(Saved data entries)
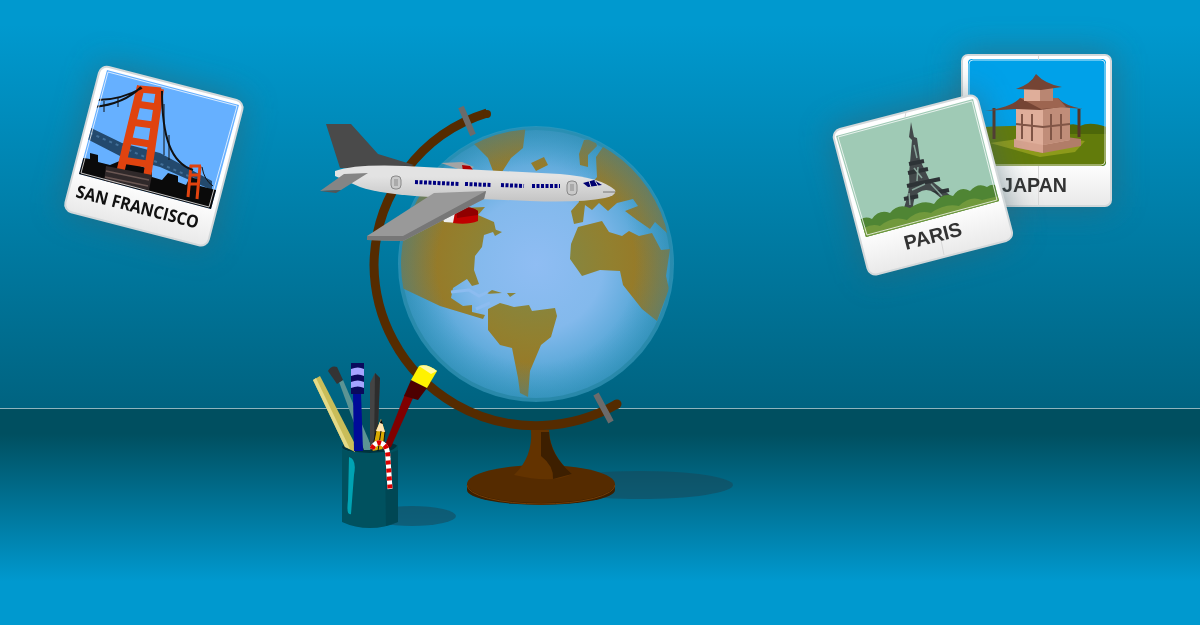
<!DOCTYPE html>
<html lang="en">
<head>
<meta charset="utf-8">
<title>Travel desk</title>
<style>
:root{--sky:#0099cf;--deep:#006380;--desk:#004d5e;--wood:#552b00;--wood-dark:#3d1f00;--metal:#6b6b6b;--plane:#dcdcdc;--wing:#999;--tail:#4a4a4a;--bridge:#e0430f;--cup:#00515f}
html,body{margin:0;height:100%;overflow:hidden;background:var(--sky)}
.stage{display:block;width:1200px;height:625px}
.caption{font-family:"Liberation Sans",Arial,sans-serif;font-weight:700;fill:#333}
.caption-sf{font-family:"Open Sans","Noto Sans",sans-serif;fill:#111}
.frame{fill:url(#paper);stroke:#d3d8da;stroke-width:2}
.inset{fill:none;stroke:#fff;stroke-width:1;opacity:.75}
.wood{fill:var(--wood)}
.ink{fill:none;stroke:#111}
</style>
</head>
<body>
<svg class="stage" viewBox="0 0 1200 625" role="img" aria-label="Globe, airplane, pencil cup and travel snapshots">
<defs>
<linearGradient id="wall" x2="0" y2="1"><stop offset=".06" stop-color="#0099cf"/><stop offset="1" stop-color="#006380"/></linearGradient>
<linearGradient id="desk" x2="0" y2="1"><stop offset=".12" stop-color="#004f60"/><stop offset=".8" stop-color="#0099cf"/></linearGradient>
<linearGradient id="paper" x2="0" y2="1"><stop offset=".7" stop-color="#fff"/><stop offset="1" stop-color="#e9e9e9"/></linearGradient>
<radialGradient id="sea"><stop offset="0" stop-color="#8fbdf3"/><stop offset=".5" stop-color="#83b9ec"/><stop offset="1" stop-color="#3f9dcb"/></radialGradient>
<radialGradient id="land" gradientUnits="userSpaceOnUse" cx="536" cy="264" r="137"><stop offset="0" stop-color="#7d8a4c"/><stop offset=".55" stop-color="#92802f"/><stop offset="1" stop-color="#9c7320"/></radialGradient>
<radialGradient id="shade"><stop offset=".72" stop-color="#2f93b8" stop-opacity="0"/><stop offset="1" stop-color="#2b88aa" stop-opacity=".5"/></radialGradient>
<linearGradient id="body" x2="0" y2="1"><stop offset=".3" stop-color="#e3e3e3"/><stop offset="1" stop-color="#c4c4c4"/></linearGradient>
<filter id="glow" x="-40%" y="-40%" width="180%" height="180%"><feGaussianBlur stdDeviation="17"/></filter>
<clipPath id="globe-clip"><circle cx="536" cy="264" r="135"/></clipPath>
<clipPath id="sf-clip"><polygon points="107,70 239,105 211,209 79,174"/></clipPath>
<clipPath id="paris-clip"><polygon points="836,136 973,99 999,201 866,237"/></clipPath>
<clipPath id="japan-clip"><rect x="968" y="59" width="138" height="107" rx="4"/></clipPath>
</defs>

<g id="room">
<rect width="1200" height="409" fill="url(#wall)"/>
<rect y="408" width="1200" height="217" fill="url(#desk)"/>
<line y1="408.5" x2="1200" y2="408.5" stroke="#8fb4bd"/>
</g>

<g id="san-francisco">
<rect width="148" height="150" transform="translate(101 65) rotate(14.5)" fill="#41606b" opacity=".6" filter="url(#glow)"/>
<rect class="frame" width="148" height="150" rx="8" transform="translate(101 65) rotate(14.5)"/>
<g clip-path="url(#sf-clip)">
<rect x="70" y="60" width="180" height="160" fill="#66b0ff"/>
<path d="M85 125L122 143 160 153 212 181V190L160 167 120 156 85 138Z" fill="#23496d"/>
<path d="M90 133L200 181" stroke="#426f98" stroke-width="2" stroke-dasharray="3 4"/>
<path d="M78 157L90 159V153L98 155V162L110 165 122 160 152 170V177L162 180 168 173 178 176V182L186 185 190 177 200 180V186L216 190V216H74Z" fill="#0a0a0a"/>
<g fill="none" stroke="var(--bridge)">
<path d="M141 86L120 173M160 89L147 178" stroke-width="8"/>
<path d="M140 89L161 91M136 104L157 107M131 122L153 125M126 140L150 144M122 160L147 164" stroke-width="7"/>
<path d="M191 165L188 197M200 166L197 199" stroke-width="3"/>
<path d="M190 166H201M189 175H199M188 184H198" stroke-width="3"/>
</g>
<path d="M106 166L152 175 149 190 104 181Z" fill="#30292a"/><path d="M106 171L149 180M105 177L148 186" stroke="#6a5753" stroke-width="1.5"/>
<g class="ink"><path d="M94 107Q124 104 141 87M94 114V100Q119 101 142 88M162 91C162 137 171 163 193 170" stroke-width="2"/><path d="M164 104V155M169 135V160M104 101V112M118 97V107M202 167Q204 180 213 186" stroke-width="1"/></g>
</g>
<polygon class="inset" points="108,72 237,106 209,207 81,173"/>
<text class="caption caption-sf" transform="translate(75 197) rotate(14.5)" font-size="17.5" textLength="126" lengthAdjust="spacingAndGlyphs">SAN FRANCISCO</text>
</g>

<g id="japan">
<rect x="961" y="54" width="151" height="153" fill="#41606b" opacity=".6" filter="url(#glow)"/>
<rect class="frame" x="962" y="55" width="149" height="151" rx="6"/>
<g clip-path="url(#japan-clip)">
<rect x="967" y="59" width="140" height="108" fill="#00a1e9"/>
<path d="M967 128Q1040 123 1107 128V167H967Z" fill="#627b0b"/>
<path d="M1062 130Q1070 121 1080 126 1090 121 1107 127V134H1062Z" fill="#4d6709"/>
<path d="M990 143L1040 136 1085 141 1075 152 1040 157Z" fill="#8d9a1a"/>
<path d="M1014 139L1044 134 1081 139V146L1043 153 1014 147Z" fill="#b17d68"/>
<path d="M1014 139L1043 143V153L1014 147Z" fill="#d6a28e"/>
<path d="M1016 108L1043 104 1070 108V140L1043 145 1016 140Z" fill="#dfae9a"/>
<path d="M1043 105L1070 108V140L1043 145Z" fill="#c08d79"/>
<path d="M1022 114V139M1032 114V141M1051 114V140M1061 114V139M1016 124L1043 127 1070 124" fill="none" stroke="#805546" stroke-width="2"/>
<path d="M994 108V139M1079 109V137" stroke="#553527" stroke-width="3"/>
<path d="M985 111Q1012 107 1020 98H1058Q1065 106 1083 109L1060 107 1040 110 1016 109Z" fill="#754434"/>
<path d="M1020 98H1058L1066 107 1041 109Z" fill="#9d6550"/>
<path d="M1024 87H1053V101H1024Z" fill="#dfae9a"/><path d="M1040 87H1053V101H1040Z" fill="#b98672"/>
<path d="M1016 89Q1031 84 1036 74Q1045 84 1062 87L1041 90Z" fill="#754434"/>
</g>
<rect class="inset" x="969" y="60" width="136" height="105" rx="4"/>
<path d="M1038.500 55V60M1038.500 166V206" stroke="#d8d8d8"/>
<text class="caption" x="1002" y="192" font-size="20" textLength="65" lengthAdjust="spacingAndGlyphs">JAPAN</text>
</g>

<g id="paris">
<rect width="149" height="150" transform="translate(832 130) rotate(-14.5)" fill="#41606b" opacity=".6" filter="url(#glow)"/>
<rect class="frame" width="149" height="150" rx="8" transform="translate(832 131) rotate(-14.5)"/>
<g clip-path="url(#paris-clip)">
<rect x="830" y="94" width="175" height="148" fill="#9fcab5"/>
<g id="tower">
<path d="M911 122L914 137 917 138 920 160 929 179 951 196 944 202Q930 188 918 193 913 198 913 209L903 211Q911 189 909 174L912 140 909 137Z" fill="#42484a"/>
<path d="M909 164L924 161M908 173L928 169M907 186L940 179M904 199L949 190" stroke="#2d3336" stroke-width="4"/>
<path d="M914 145L917 158M914 168L922 178M918 167L917 181M912 190L925 184M931 184L942 196M909 193L910 205" stroke="#87a399" stroke-width="1.500"/>
<path d="M918 193Q930 184 944 202L938 206Q923 194 919 209Z" fill="#9fcab5"/>
</g>
<path d="M855 226Q862 214 872 219 879 209 890 213 898 203 910 208 923 199 934 204 942 192 953 196 960 185 970 191 978 182 987 187 993 182 1004 188V240H855Z" fill="#4f8534"/>
<path d="M855 236Q867 222 880 226 893 215 907 220 918 209 931 213 945 203 959 206 970 195 982 200L1003 195V240H855Z" fill="#71993c"/>
</g>
<polygon class="inset" points="838,137 972,101 997,200 867,235"/>
<path d="M906 112L905 117M941 240L944 255" stroke="#d8d8d8"/>
<text class="caption" transform="translate(906 250) rotate(-14.5)" font-size="20" textLength="59" lengthAdjust="spacingAndGlyphs">PARIS</text>
</g>

<g id="globe">
<ellipse cx="640" cy="485" rx="93" ry="14" fill="#184858" opacity=".55"/>
<path d="M487 113A160 161 0 0 0 374 265A162 162 0 0 0 617 404" fill="none" stroke="var(--wood)" stroke-width="9"/>
<circle cx="487" cy="114" r="4" class="wood"/><circle cx="617" cy="404" r="4.500" class="wood"/>
<path d="M461 107L473 135M596 394L611 422" stroke="var(--metal)" stroke-width="6"/>
<path d="M467 484V490A74 15 0 0 0 615 490V484Z" fill="var(--wood-dark)"/>
<ellipse cx="541" cy="484" rx="74" ry="19" class="wood"/>
<path d="M467 485A74 19 0 0 0 615 485" fill="none" stroke="#753d05"/>
<path d="M531 430H549Q550 455 572 474 553 484 514 475 533 457 531 430Z" fill="#633300"/>
<path d="M541 432H549Q550 455 572 474L553 479Q554 466 541 456Z" fill="var(--wood-dark)"/>
<circle cx="536" cy="264" r="138" fill="#3d9cbd" opacity=".65"/>
<circle cx="536" cy="264" r="134" fill="url(#sea)"/>
<g clip-path="url(#globe-clip)">
<g id="continents" fill="url(#land)">
<path d="M395 210L430 190 462 208 485 207 478 215 494 222 496 231 484 235 482 247 475 256 474 270 479 284 472 286 467 279 453 288 451 298 463 306 472 305 472 312 485 315 483 319 440 306 400 287Z"/>
<path d="M491 228L502 232 495 236Z"/>
<path d="M472 142L526 124 523 148 511 158 502 172 493 171 488 158Z"/>
<path d="M531 163L544 157 548 165 536 171Z"/>
<path d="M579 154L584 140 595 139 597 146 588 155 588 167 580 165Z"/>
<path d="M596 157L605 144Q644 160 665 207L667 233 655 222 650 229 637 220 625 211 638 206 633 199 617 203 608 211 599 203 592 210 585 205 583 222 574 224 571 211 579 202 577 191 591 184 597 177Z"/>
<path d="M578 227L602 221 609 232 622 236 629 231 639 236 652 233 661 250 670 249 666 276 669 289 657 321 642 309 623 285 620 271 600 270 582 276 570 259 571 244Z"/>
<path d="M488 309L500 303 514 307 529 305 532 311 555 308 557 316 551 337 541 345 530 371 528 397 520 393 518 378 512 348 500 345 488 330Z"/>
<path d="M486 294L502 293 492 290ZM507 293H516L510 297Z"/>
</g>
<path d="M451 292L469 290 479 296 488 292M476 309L490 303" fill="none" stroke="#8cbcf0" stroke-width="3"/>
</g>
<circle cx="536" cy="264" r="137" fill="url(#shade)"/>
</g>

<g id="airplane">
<path d="M441 163L462 162 474 167 467 172Z" fill="#a4a4a4"/><path d="M462 165L470 166 474 171H463Z" fill="#b00000"/>
<path d="M326 124H351L378 154 414 165 400 171 340 168Z" fill="var(--tail)"/>
<path d="M335 171Q355 164 405 166L560 174Q600 177 615 190 617 195 605 198 580 203 530 201L430 197Q380 194 360 187L335 176Z" fill="url(#body)"/>
<path d="M320 191L344 174 368 173 341 190Z" fill="#858585"/><path d="M320 191L341 190 336 193Z" fill="#555"/>
<path d="M441 212L458 208V223L444 222Z" fill="#eee"/><path d="M456 207Q471 206 478 211V221Q468 225 453 223Z" fill="#c00000"/><path d="M456 207Q471 206 478 211V215L457 218Z" fill="#900000"/>
<path d="M367 236L434 193 486 191 484 199 403 241 367 240Z" fill="var(--wing)"/>
<path d="M367 236L403 236 486 191 484 199 403 241 367 240Z" fill="#777"/>
<g fill="none" stroke="#000080" stroke-width="4" stroke-dasharray="3 1.500"><path d="M415 182L459 184M465 184L491 185M501 185L524 186M532 186L560 186"/></g>
<g fill="#c9c9c9" stroke="#888"><rect x="391" y="176" width="10" height="13" rx="4"/><rect x="567" y="181" width="10" height="14" rx="4"/></g>
<path d="M394 179H398V186H394ZM570 184H574V191H570Z" fill="#aaa"/>
<path d="M583 183L594 180 602 185 588 187Z" fill="#000070"/><path d="M589 181L591 187M595 181L598 186" stroke="#ddd"/>
<path d="M603 192L615 192" stroke="#777"/>
</g>

<g id="pencil-cup">
<ellipse cx="412" cy="516" rx="44" ry="10" fill="#184858" opacity=".55"/>
<ellipse cx="370" cy="447" rx="28" ry="6" fill="#00333d"/>
<path d="M313 380L320 376 355 444V452L345 447Z" fill="#c9bd59"/><path d="M313 380L316 378 350 449 345 447Z" fill="#e4da88"/>
<path d="M339 382L343 380 373 450H364Z" fill="#5c9494"/><path d="M328 371Q331 365 337 367L343 380 337 384Z" fill="#343434"/>
<path d="M353 393H361L363 451H354Z" fill="#000b99"/><path d="M351 363H364V394H351Z" fill="#0a0a5c"/><path d="M351 369Q358 366 364 369V376Q358 373 351 376ZM351 382Q358 379 364 382V388Q358 385 351 388Z" fill="#a5a5ff"/>
<path d="M370 383L375 373 380 378 377 450H370Z" fill="#444"/><path d="M375 373L380 378 377 450 374 450Z" fill="#2d2d2d"/>
<path d="M405 394L413 398 391 447 383 450Z" fill="#800000"/><path d="M411 380L427 388 418 400 404 396Z" fill="#4d0000"/>
<path d="M419 366Q427 363 437 371L427 388 411 380Z" fill="#fff200"/><path d="M419 366Q427 363 437 371L431 374Z" fill="#fff9a0"/>
<path d="M376 431L381 419 385 432 383 449 372 451Z" fill="#d9a900"/><path d="M376 431L381 419 385 432Z" fill="#ffe5b5"/><path d="M380 423L381 419 383 424Z"/><path d="M376 431L372 451M381 431L378 451M385 432L383 449" class="ink"/>
<path d="M342 447Q343 453 370 453T398 443V522Q385 528 370 528T342 522Z" fill="var(--cup)"/>
<path d="M349 457Q357 459 354 475L351 514Q346 516 348 500Z" fill="#00a3b3"/>
<path d="M385 455L398 450V522L386 526Z" fill="#00424e" opacity=".6"/>
<path d="M372 449Q376 440 383 444 388 447 388 459L390 489" fill="none" stroke="#fff" stroke-width="5"/>
<path d="M372 449Q376 440 383 444 388 447 388 459L390 489" fill="none" stroke="#d00" stroke-width="5" stroke-dasharray="4 4"/>
</g>
</svg>
</body>
</html>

» **WORK TO BE COMPLETED**
Every line above with the word "wood" is to be copied out.

» **REPLY TO THE TASK**
:root{--sky:#0099cf;--deep:#006380;--desk:#004d5e;--wood:#552b00;--wood-dark:#3d1f00;--metal:#6b6b6b;--plane:#dcdcdc;--wing:#999;--tail:#4a4a4a;--bridge:#e0430f;--cup:#00515f}
.wood{fill:var(--wood)}
<path d="M487 113A160 161 0 0 0 374 265A162 162 0 0 0 617 404" fill="none" stroke="var(--wood)" stroke-width="9"/>
<circle cx="487" cy="114" r="4" class="wood"/><circle cx="617" cy="404" r="4.500" class="wood"/>
<path d="M467 484V490A74 15 0 0 0 615 490V484Z" fill="var(--wood-dark)"/>
<ellipse cx="541" cy="484" rx="74" ry="19" class="wood"/>
<path d="M541 432H549Q550 455 572 474L553 479Q554 466 541 456Z" fill="var(--wood-dark)"/>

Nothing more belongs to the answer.